It was decided by a group of Thorne’s friends that former Navy Seals would carry out the mission. That way, current personnel in his unit would have plausible deniability and an alibi. Dozens of Navy Seals, support staff and civilian employees were at the party at Ravens’ Restaurant in Little Creek, Virginia. Only a select few actually knew about the escape and when the time came, they looked at the watches and nodded to each other.
The former special operatives still maintained their skills even though they were no longer on active duty. A key part of their plan was not to hurt anyone in the escape. The power was shut off to the section of the base where the brig was located and the emergency generator would take three minutes to engage. The team took out the two exterior gate guards with fast acting tranquilizer darts. Once inside the perimeter, they moved to the west side of the structure and pumped sleeping gas through the heating and air conditioning unit. Five minutes later, the extraction team put on their gas masks and entered. They found the keys to Thorne’s cell and opened it. He was unconscious and one of the men used a fireman’s carry to get him outside.
The truck was five miles away from the base when Thorne started to awaken. From Virginia, they drove down the coast to Florida, where a civilian defense contractor and former Seal was waiting for them at an airfield. The leader of the extraction team extended his hand, “Good luck.”
“Thanks for your help,” Thorne replied.
The former Seal smiled, “You would have done the same for us.”
Thorne boarded the plane and it was airborne in a few minutes.
When news of the escape became known, the current administration wanted retribution for the embarrassment. They demoted and relieved dozens of leaders from their commands. Some individuals chose to take early retirement and others voluntarily left the service. The investigators could not find out anything and everybody they interviewed was less than helpful, had an alibi or just admitted to having a bad memory.

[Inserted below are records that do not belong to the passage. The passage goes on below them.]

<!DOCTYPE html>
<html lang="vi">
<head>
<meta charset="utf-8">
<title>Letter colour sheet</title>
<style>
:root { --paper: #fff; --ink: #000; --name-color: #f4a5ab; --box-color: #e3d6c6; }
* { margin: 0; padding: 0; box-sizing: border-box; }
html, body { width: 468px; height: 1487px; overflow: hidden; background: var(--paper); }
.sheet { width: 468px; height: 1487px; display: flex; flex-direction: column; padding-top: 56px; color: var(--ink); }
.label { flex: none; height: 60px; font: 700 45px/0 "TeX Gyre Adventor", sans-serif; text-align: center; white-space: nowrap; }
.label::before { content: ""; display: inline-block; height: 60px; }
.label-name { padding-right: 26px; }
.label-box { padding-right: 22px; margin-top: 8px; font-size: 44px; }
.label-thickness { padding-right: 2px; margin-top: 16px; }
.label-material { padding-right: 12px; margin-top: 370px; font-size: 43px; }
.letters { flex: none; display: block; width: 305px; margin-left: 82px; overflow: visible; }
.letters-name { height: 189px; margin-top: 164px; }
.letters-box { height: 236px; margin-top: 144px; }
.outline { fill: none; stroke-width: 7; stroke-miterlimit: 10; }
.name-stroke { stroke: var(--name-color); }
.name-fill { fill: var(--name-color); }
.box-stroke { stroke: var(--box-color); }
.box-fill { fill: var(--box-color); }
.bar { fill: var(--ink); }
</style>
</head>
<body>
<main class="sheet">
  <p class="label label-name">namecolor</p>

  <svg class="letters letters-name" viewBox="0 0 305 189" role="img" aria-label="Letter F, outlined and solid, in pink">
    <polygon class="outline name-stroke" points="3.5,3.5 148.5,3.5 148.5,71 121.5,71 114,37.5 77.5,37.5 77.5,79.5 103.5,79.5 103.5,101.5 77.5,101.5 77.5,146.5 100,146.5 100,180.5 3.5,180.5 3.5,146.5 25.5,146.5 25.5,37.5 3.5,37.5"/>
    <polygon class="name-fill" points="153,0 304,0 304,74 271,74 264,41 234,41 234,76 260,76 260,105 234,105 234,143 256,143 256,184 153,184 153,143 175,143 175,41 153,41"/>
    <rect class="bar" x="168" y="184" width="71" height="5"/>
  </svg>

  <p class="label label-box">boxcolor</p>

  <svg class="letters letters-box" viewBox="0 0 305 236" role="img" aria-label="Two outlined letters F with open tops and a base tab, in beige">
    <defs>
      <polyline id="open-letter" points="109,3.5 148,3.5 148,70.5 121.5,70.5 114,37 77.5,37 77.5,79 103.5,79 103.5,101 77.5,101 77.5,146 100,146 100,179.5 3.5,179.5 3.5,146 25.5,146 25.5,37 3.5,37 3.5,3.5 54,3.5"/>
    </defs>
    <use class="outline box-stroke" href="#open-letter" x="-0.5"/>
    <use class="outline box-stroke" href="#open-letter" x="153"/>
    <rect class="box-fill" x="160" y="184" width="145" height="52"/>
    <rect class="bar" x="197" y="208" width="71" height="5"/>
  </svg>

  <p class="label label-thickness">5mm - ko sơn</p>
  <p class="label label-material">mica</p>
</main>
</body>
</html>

Their final report simply stated, “This was a massive conspiracy with numerous individuals in the military and civilian world involved. None have been identified.
The Nam Hai Hotel is situated on a tranquil area along the pristine China Beach in the country of Vietnam. It has 60 beautiful guesthouses and 40 pool villas and offers magnificent views of the South China Sea and Cham Islands.
Joe Ashby and his wife were guests at the resort and were having dinner at the hotel restaurant when John Thorne walked up and sat down, “Thank you sir for getting me a job here. It’s a great place to live and work.”
Joe smiled, “I have an investment in this property. I told the other owners that we need a man of your character and qualifications and they agreed. Besides, I told you that I would find a way to pay you back.”
Elaine commented, “Sorry about how things worked out for you. You deserved better for all you’ve given to our country. Maybe someday, you’ll get the chance to go home again.”
“That day will never come until truth matters and they take the hype out hypocrisy. In the meantime, my friends know where to find me,” Thorne said
Joe added, “And don’t forget Vietnam has no extradition treaty.”
Elaine picked up the menu and said, “I’m in the mood for something sweet, any recommendations on the dessert menu?”
Thorne replied, “Everything is good… there is one thing you won’t find here.”
“What’s that?” Joe asked.
Thorne said, “Impeaches and Cream.”